Bike the Assault on Mt. Mitchell, a very challenging 102-mile supported bike ride from Spartanburg, South Carolina, to the top of Mt. Mitchell. You will climb a cumulative of 11,000 plus vertical feet (6,600 feet in the last 24 miles)! You can bike the entire route or take ride the Assault on Marion, a 78-mile ride that stops before the steep climb to the top. While the ride is in May each year, riders can experience dramatic weather changes along the climb. Snow or strong winds are always possible near the end of the ride. It is presented by the Freewheelers of Spartanburg bike club. For more details, go to the Assault on Mt. Mitchell website.
HISTORY OF MT. MITCHELL
More than a billion years ago, the Black Mountains were formed. This mighty range of peaks once stood lofty and rugged. But over millions of years, wind, water and other forces wore down the pinnacles to their rounded, more subdued profile of today. Only the erosion-resistant igneous and metamorphic rocks allowed Mount Mitchell to retain its dramatic height of 6,684 feet.
Long before explorers left Europe in search of the New World, various Native American tribes inhabited the area surrounding the Black Mountains. In the mid-1700s, the tribes were joined by settlers primarily of Scotch-Irish and English origin. In 1787, French botanist Andre Michaux journeyed to the Black Mountains to seek the region's most valuable plants so the French government could cultivate them on their royal plantations. On his botanical excursions to the area, Michaux collected more than 2,500 specimens of trees, shrubs and other plants. About the same time that his French counterpart explored the area, Englishman John Fraser collected plants from the region to introduce to his native land. It was for this botanical explorer that the most abundant tree along the crest of the Black Mountains — the Fraser fir — was named.

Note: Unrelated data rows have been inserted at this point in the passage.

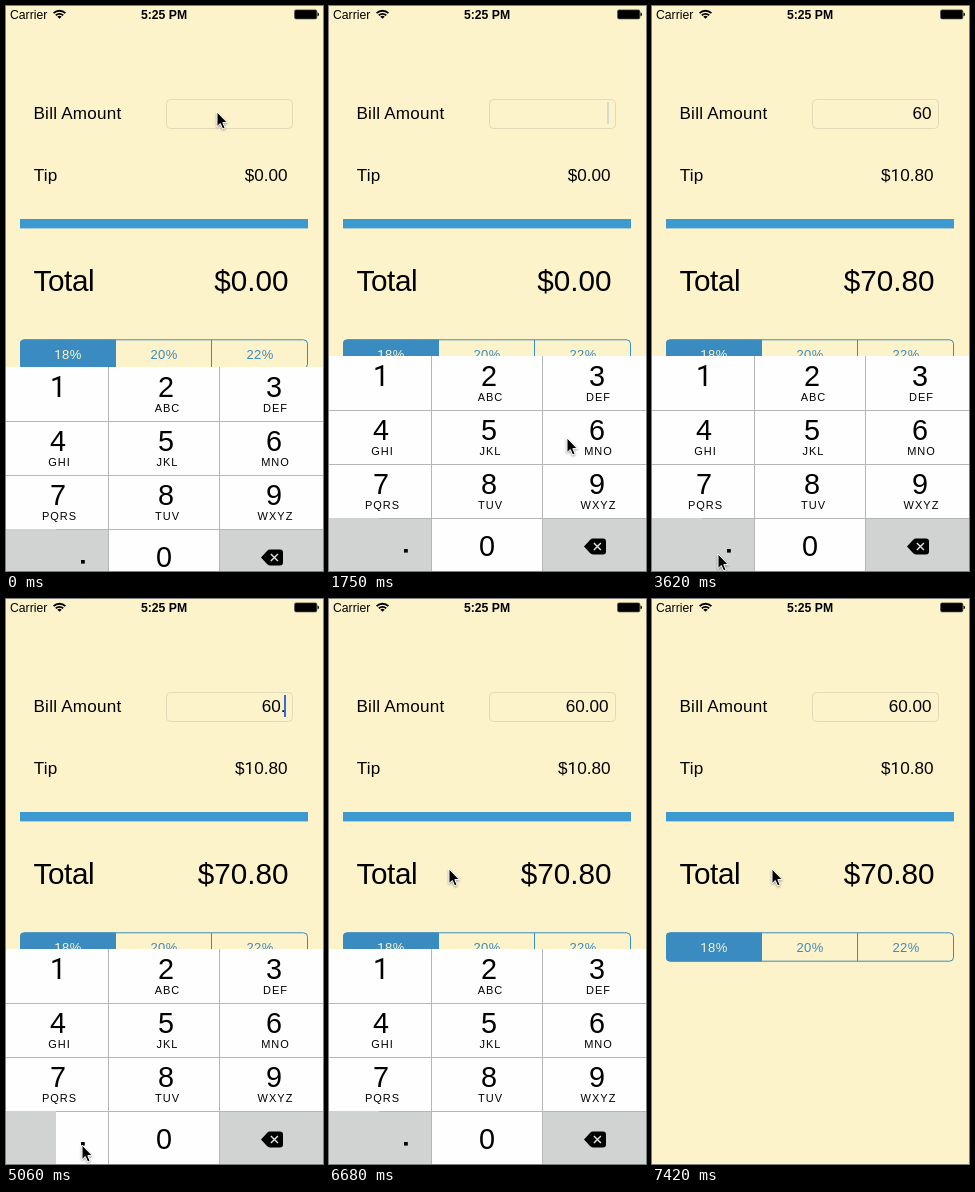
Recreate the animation shown at these times as an HTML page. Size 317 by 565 pixels, loop 8 s.

```html
<!DOCTYPE html>
<html lang="en">
<head>
<meta charset="utf-8">
<title>Tip calculator</title>
<style>
  html, body { margin: 0; width: 100%; height: 100%; overflow: hidden; background: #fdf3ca; }
  svg { display: block; width: 317px; height: 565px; font-family: "Liberation Sans", Arial, sans-serif; }
  .one { font-family: Roboto, sans-serif; }
  .body { font-size: 17.1px; }
  .name { letter-spacing: .22px; }
  .big { font-size: 29.7px; }
  .status { font-size: 12.2px; }
  .seg { font-size: 13px; letter-spacing: .4px; fill: #3a8bbf; }
  .on { fill: #fdf3ca; }
  .digit { font-size: 28.8px; }
  .abc { font-size: 11px; letter-spacing: 1px; }
  .end { text-anchor: end; }
  .mid { text-anchor: middle; }
  .rule { fill: #b4b6b8; }
  .grey { fill: #d1d3d3; }
</style>
</head>
<body>
<svg viewBox="0 0 317 565">
  <rect width="317" height="565" fill="#fdf3ca"/>

  <g id="page">
    <path d="M47.6 7.2A8.3 8.3 0 0 1 59.4 7.2M49.8 9.4A5.2 5.2 0 0 1 57.2 9.4"
      fill="none" stroke="#000" stroke-width="1.8"/>
    <path d="M53.5 12.8L51.3 10.7A3.2 3.2 0 0 1 55.7 10.7Z"/>
    <rect x="288.6" y="3.9" width="22.2" height="9" rx="1.4" stroke="#444" stroke-width=".7"/>
    <path d="M311.5 6.6q1.5 0 1.5 1.8t-1.5 1.8z"/>

    <rect x="160.5" y="93.500" width="126" height="29" rx="4" fill="#fdf3ca" stroke="#e2d9b9"/>
    <rect x="14" y="213" width="288" height="9.400" fill="#3d9ad1"/>

    <path d="M110 333.500H18a4 4 0 0 0-4 4v21a4 4 0 0 0 4 4h92z" fill="#3a8bbf"/>
    <rect x="14.500" y="333.800" width="287" height="28.400" rx="4" fill="none" stroke="#3a8bbf"/>
    <path d="M205.500 334v28" stroke="#3a8bbf"/>
  </g>

  <rect id="caret" x="278" y="96" width="2" height="22" fill="#3a6ad8"/>

  <g id="pad">
    <rect width="317" height="216" fill="#fefefe"/>
    <rect class="grey" y="162" width="102" height="54"/>
    <rect class="grey" x="213" y="162" width="104" height="54"/>
    <rect class="grey" id="six" x="213" y="54" width="104" height="54"/>
    <rect class="grey" id="zero" x="103" y="162" width="110" height="54"/>
    <rect id="dot" x="50" y="162" width="52" height="54" fill="#fefefe"/>
    <g class="rule">
      <rect y="54" width="317" height="1"/>
      <rect y="108" width="317" height="1"/>
      <rect x="50" y="162" width="267" height="1"/>
      <rect x="102" width="1" height="216"/>
      <rect x="213" width="1" height="216"/>
    </g>
    <rect x="75" y="193" width="3.800" height="3.600"/>
    <path d="M255 190.500l6-6.600q1.300-1.400 3-1.400h10q3 0 3 3v10q0 3-3 3h-10q-1.700 0-3-1.400z"/>
    <path d="M264.900 187l7 7m0-7l-7 7" stroke="#e4e5e6" stroke-width="1.400"/>
  </g>

  <path id="mouse" d="M0 0V14.600L3.300 11.500L5.700 17L8.100 16L5.800 10.600H10.300Z"
    stroke="#fff" style="filter:drop-shadow(0 1px 1px #0006)"/>
</svg>
<script>
const LOOP = 8000, TICK = 145;
const BLINK = 1090, CARET_END = 6600;
const $ = id => document.getElementById(id);
const page = $('page'), pad = $('pad');

function label(parent, str, x, y, cls) {
  const el = document.createElementNS('http://www.w3.org/2000/svg', 'text');
  el.setAttribute('x', x);
  el.setAttribute('y', y);
  el.setAttribute('class', cls);
  // The footless "1" comes from a second face.
  el.innerHTML = str.replace(/1/g, '<tspan class="one">1</tspan>');
  parent.append(el);
  return el;
}

// Each [time, value] holds until the next one.
function hold(el, prop, steps) {
  const frames = steps.map(([t, v]) => ({ [prop]: v, offset: t / LOOP, easing: 'steps(1, end)' }));
  frames.push({ [prop]: steps.at(-1)[1], offset: 1 });
  el.animate(frames, { duration: LOOP, iterations: Infinity });
}

const shift = (x, y) => `translate(${x.toFixed(1)}px, ${y.toFixed(1)}px)`;

// Show a run of values in one place, each from its own time on.
function readout(list, x, y, cls) {
  list.forEach(([t, str], i) => {
    const steps = t ? [[0, 0], [t, 1]] : [[0, 1]];
    if (list[i + 1]) steps.push([list[i + 1][0], 0]);
    hold(label(page, str, x, y, cls + ' end'), 'opacity', steps);
  });
}

// Fixed labels
label(page, 'Carrier', 4, 12.5, 'status');
label(page, '5:25 PM', 158, 12.5, 'status mid').setAttribute('font-weight', 'bold');
label(page, 'Bill Amount', 27.5, 113, 'body name');
label(page, 'Tip', 27.8, 175, 'body name');
label(page, 'Total', 27.5, 285, 'big').style.letterSpacing = '-.4px';
['18%', '20%', '22%'].forEach((s, i) =>
  label(page, s, 62 + i * 96, 353, 'seg mid' + (i ? '' : ' on')));

['', 'ABC', 'DEF', 'GHI', 'JKL', 'MNO', 'PQRS', 'TUV', 'WXYZ'].forEach((s, i) => {
  const x = 52 + i % 3 * 108, y = Math.floor(i / 3) * 54;
  label(pad, String(i + 1), x, y + 29.7, 'digit mid');
  label(pad, s, x + 1.5, y + 45, 'abc mid');
});
label(pad, '0', 158, 199.7, 'digit mid');

// Taps: key, character, down, up
const taps = [
  ['six', '6', 1900, 2050],
  ['zero', '0', 2800, 2940],
  ['dot', '.', 4910, 5500],
  ['zero', '0', 5500, 5650],
  ['zero', '0', 5940, 6090]
];
const typed = ([, , down, up]) => Math.min(up, down + 150);

for (const id of ['six', 'zero', 'dot']) {
  const own = taps.filter(tap => tap[0] === id);
  hold($(id), 'opacity', [[0, 0], ...own.flatMap(([, , down, up]) => [[down, 1], [up, 0]])]);
}

let field = '';
const bill = [[0, ''], ...taps.map(tap => [typed(tap), field += tap[1]])];
const money = rate => bill.map(([t, s]) => [t, '$' + (s * rate).toFixed(2)]);
readout(bill, 279.5, 113, 'body');
readout(money(.18), 281.5, 175, 'body');
readout(money(1.18), 282.5, 285, 'big');

// The caret blinks, and starts over at each touch.
const restarts = [290, ...taps.flatMap(tap => [tap[2], typed(tap)]), CARET_END];
const blink = [[0, 0]];
restarts.slice(0, -1).forEach((start, i) => {
  for (let t = start; t < restarts[i + 1]; t += BLINK / 8) {
    const phase = (t - start) % BLINK;
    blink.push([t, Math.max(0, Math.min(1, (300 - phase) / 140))]);
  }
});
hold($('caret'), 'opacity', [...blink, [CARET_END, 0]]);

// The keypad settles, then slides away.
const slide = [0, 1, 2, 3].map(i => [i * 150, shift(0, 350 + Math.round(11 * Math.exp(-1.5 * i)))]);
for (let i = 1; i <= 3; i++) {
  slide.push([6985 + i * TICK, shift(0, 566 - 216 * (1 - i / 3) ** 2)]);
}
hold(pad, 'transform', slide);

// Pointer moves: first and last step, bend point, end point
const moves = [
  [720, 1750, 150, 280, 238, 432],
  [2350, 2800, 200, 515, 175, 541],
  [3090, 3240, 130, 545, 86, 547],
  [3480, 3620, 74, 548, 66, 548],
  [4470, 4910, 70, 548, 76, 546],
  [5500, 5650, 140, 544, 155, 542],
  [6240, 6680, 145, 400, 120, 270]
];
let x = 211, y = 106;
const path = [[0, shift(x, y)]];
for (const [from, to, bx, by, ex, ey] of moves) {
  const n = Math.round((to - from) / TICK);
  for (let i = 0; i <= n; i++) {
    const k = (i + 1) / (n + 1), u = k * k * (3 - 2 * k);
    const mix = (a, b, c) => (1 - u) ** 2 * a + 2 * u * (1 - u) * b + u * u * c;
    path.push([from + (to - from) * i / n, shift(mix(x, bx, ex), mix(y, by, ey))]);
  }
  [x, y] = [ex, ey];
}
hold($('mouse'), 'transform', path);
</script>
</body>
</html>
```
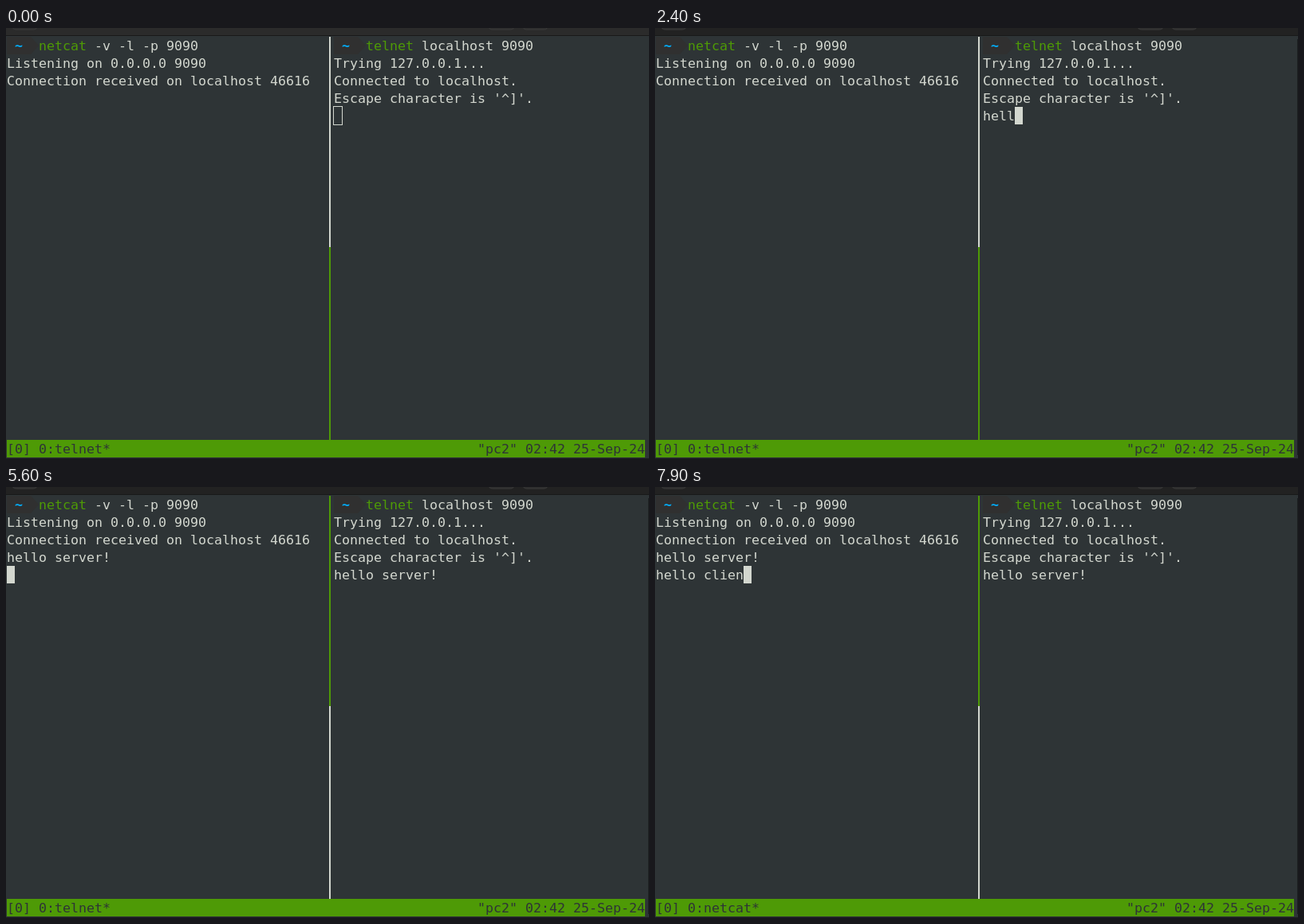
Recreate the animation shown at these times as an HTML page. Size 806 px wide and 541 px high, loop 8000 ms.

```html
<!DOCTYPE html>
<html lang="en">
<head>
<meta charset="utf-8">
<title>Terminal session</title>
<style>
  html, body { margin: 0; width: 100%; height: 100%; overflow: hidden; background: #2e3436; }
  svg { display: block; }
  text {
    font: 16.61px "DejaVu Sans Mono", "Noto Sans Mono", monospace;
    white-space: pre;
    font-variant-ligatures: none;
    fill: #d3d7cf;
  }
  .cmd { fill: #4e9a06; }
  .dir { fill: #00afff; font-weight: bold; }
  .bar { fill: #2e3436; }
</style>
</head>
<body>
<svg id="stage" width="806" height="541" viewBox="0 0 806 541"></svg>
<script>
const LOOP = 8000, CELL_W = 10, CELL_H = 22, LEFT = 1, TOP = 11, RIGHT = 41;
const FG = '#d3d7cf', BG = '#2e3436', GREEN = '#4e9a06';
const stage = document.getElementById('stage');

const colX = col => LEFT + col * CELL_W;
const rowY = row => TOP + row * CELL_H;

function add(tag, attrs, content = '') {
  const el = document.createElementNS('http://www.w3.org/2000/svg', tag);
  for (const key in attrs) el.setAttribute(key, attrs[key]);
  el.textContent = content;
  return stage.appendChild(el);
}
const box = (x, y, width, height, fill, more) => add('rect', { x, y, width, height, fill, ...more });
const print = (col, row, str, cls = '') =>
  add('text', { x: colX(col), y: rowY(row) + 17, class: cls }, str);

function prompt(col, cmd, args) {
  const x = colX(col);
  box(x, TOP, 30, CELL_H, '#303030');
  add('path', { d: `M${x + 30} ${TOP}l10 11l-10 11z`, fill: '#303030' });
  print(col + 1, 0, '~', 'dir');
  print(col + 4, 0, cmd, 'cmd');
  print(col + 5 + cmd.length, 0, args);
}

// Window frame
box(0, 0, 806, 541, BG);
const title = box(0, 0, 806, 10, '#2b2b2b');
for (const [x, w] of [[7, 33], [604, 34], [647, 33]])
  box(x + .5, -20, w - 1, 22, '#2e2e2e', { rx: 5, stroke: '#3b3b3b' });
box(0, 9, 806, 1, '#191919');
box(0, 540, 806, 1, '#1c1f20');
const edge = box(805, 14, 1, 522, '#1c1f20');

// Panes
prompt(0, 'netcat', '-v -l -p 9090');
print(0, 1, 'Listening on 0.0.0.0 9090');
print(0, 2, 'Connection received on localhost 46616');
prompt(RIGHT, 'telnet', 'localhost 9090');
print(RIGHT, 1, 'Trying 127.0.0.1...');
print(RIGHT, 2, 'Connected to localhost.');
print(RIGHT, 3, "Escape character is '^]'.");
const upper = box(405, TOP, 2, 264, FG);
const lower = box(405, 275, 2, 242, GREEN);

// Status bar
box(LEFT, rowY(23), 800, CELL_H, GREEN);
const job = print(0, 23, '', 'bar');
print(59, 23, '"pc2" 02:42 25-Sep-24', 'bar');

// Moving parts
const sent = print(RIGHT, 4, '');
const received = print(0, 3, '');
const reply = print(0, 4, '');
const block = box(0, 0, CELL_W, CELL_H, FG);
const hollow = box(410.5, 98.5, 11, 23, 'none', { stroke: FG });
const pointer = add('path', {
  d: 'M.5 .5V15.4L4 12.2L6.6 18L9.2 16.9L6.7 11.2H11.4Z',
  fill: '#1a1a1a', stroke: '#fff', 'stroke-width': 1.1, 'stroke-linejoin': 'round'
});

const FOCUS = 600, SEND = 5000, SWITCH = 5600, RENAME = 6000;
const hello = 'hello server!', answer = 'hello clien';
const helloKeys = [2100, 2200, 2300, 2400, 2600, 2800, 3600, 3700, 3800, 4100, 4300, 4400, 4800];
const answerKeys = [6000, 6100, 6200, 6300, 6400, 6600, 6900, 7100, 7700, 7800, 7900];
const blinks = [[1500, 2100], [3400, 3600]];
const path = [[600, 700, 330], [700, 655, 260], [800, 630, 221], [900, 619, 202]];

const within = (t, from, to) => t >= from && t < to;
const typed = (str, keys, t) => str.slice(0, keys.filter(k => k <= t).length);
const show = (el, on) => el.setAttribute('visibility', on ? 'visible' : 'hidden');
const move = (el, col, row) => {
  el.setAttribute('x', colX(col));
  el.setAttribute('y', rowY(row));
};

function draw(t) {
  const focused = t >= FOCUS, onLeft = t >= SWITCH;
  title.setAttribute('fill', focused ? '#222222' : '#2b2b2b');
  show(edge, focused);
  show(hollow, !focused);
  upper.setAttribute('fill', onLeft ? GREEN : FG);
  lower.setAttribute('fill', onLeft ? FG : GREEN);
  job.textContent = `[0] 0:${t < RENAME ? 'telnet' : 'netcat'}*`;

  sent.textContent = typed(hello, helloKeys, t);
  received.textContent = t >= SEND ? hello : '';
  reply.textContent = typed(answer, answerKeys, t);

  if (onLeft) move(block, reply.textContent.length, 4);
  else if (t >= SEND) move(block, RIGHT, 5);
  else move(block, RIGHT + sent.textContent.length, 4);
  show(block, focused && !blinks.some(([from, to]) => within(t, from, to)));

  const spot = path.filter(p => p[0] <= t).pop() || path[0];
  pointer.setAttribute('transform', `translate(${spot[1]} ${spot[2]})`);
  show(pointer, within(t, FOCUS, helloKeys[0]));
}

const start = performance.now();
function tick() {
  draw((performance.now() - start) % LOOP);
  requestAnimationFrame(tick);
}
tick();
</script>
</body>
</html>
```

In 1835, Dr. Elisha Mitchell, a science professor at the University of North Carolina, made an excursion to the area to measure the mountain elevations. At the time, Grandfather Mountain was assumed to be the highest point in the region, but previous trips to the area had persuaded Mitchell that the Black Mountains were higher. Through the use of barometric pressure readings and mathematical formulas, Mitchell figured the highest elevation of the range to be 6,476 feet, higher than that of Grandfather Mountain. Subsequent visits to the Black Mountains in 1838 and 1844 led Dr. Mitchell to calculate the height of the peak at 6,672 feet — amazingly, only a mere 12 feet in error of modern calculations.
In 1857, Dr. Mitchell returned to the Black Mountains to verify his measurements. While hiking across the mountain, he fell from a cliff above a 40-foot waterfall. Knocked unconscious by the fall, Dr. Mitchell drowned in the water below. In honor of his work, the highest peak in the Black Mountain range was given his name in 1858. Though originally buried in Asheville, Mitchell's body was reburied atop Mount Mitchell a year later.
Until the late 1800s, the Black Mountains remained largely in a wilderness state. The only apparent influence of man upon the environment was a reduced animal population caused by increased settlement and hunting. This lack of exploitation of natural resources was not to last, however. By the early 1900s, extensive logging operations had denuded much of the Black Mountain range. Logging activity had expanded rapidly by 1913 and citizens began to voice their alarm about the destruction of the forest. Foremost among them was Locke Craig, governor of North Carolina from 1913 to 1917.
In 1915, a bill was introduced in the state legislature establishing Mount Mitchell as the first state park. The legislation passed both houses quickly and on March 3, 1915, the North Carolina State Parks System came into being. In appreciation of Governor Craig's efforts, the second highest peak east of the Mississippi, with an elevation of 6,647 feet and also in North Carolina, was named Mount Craig.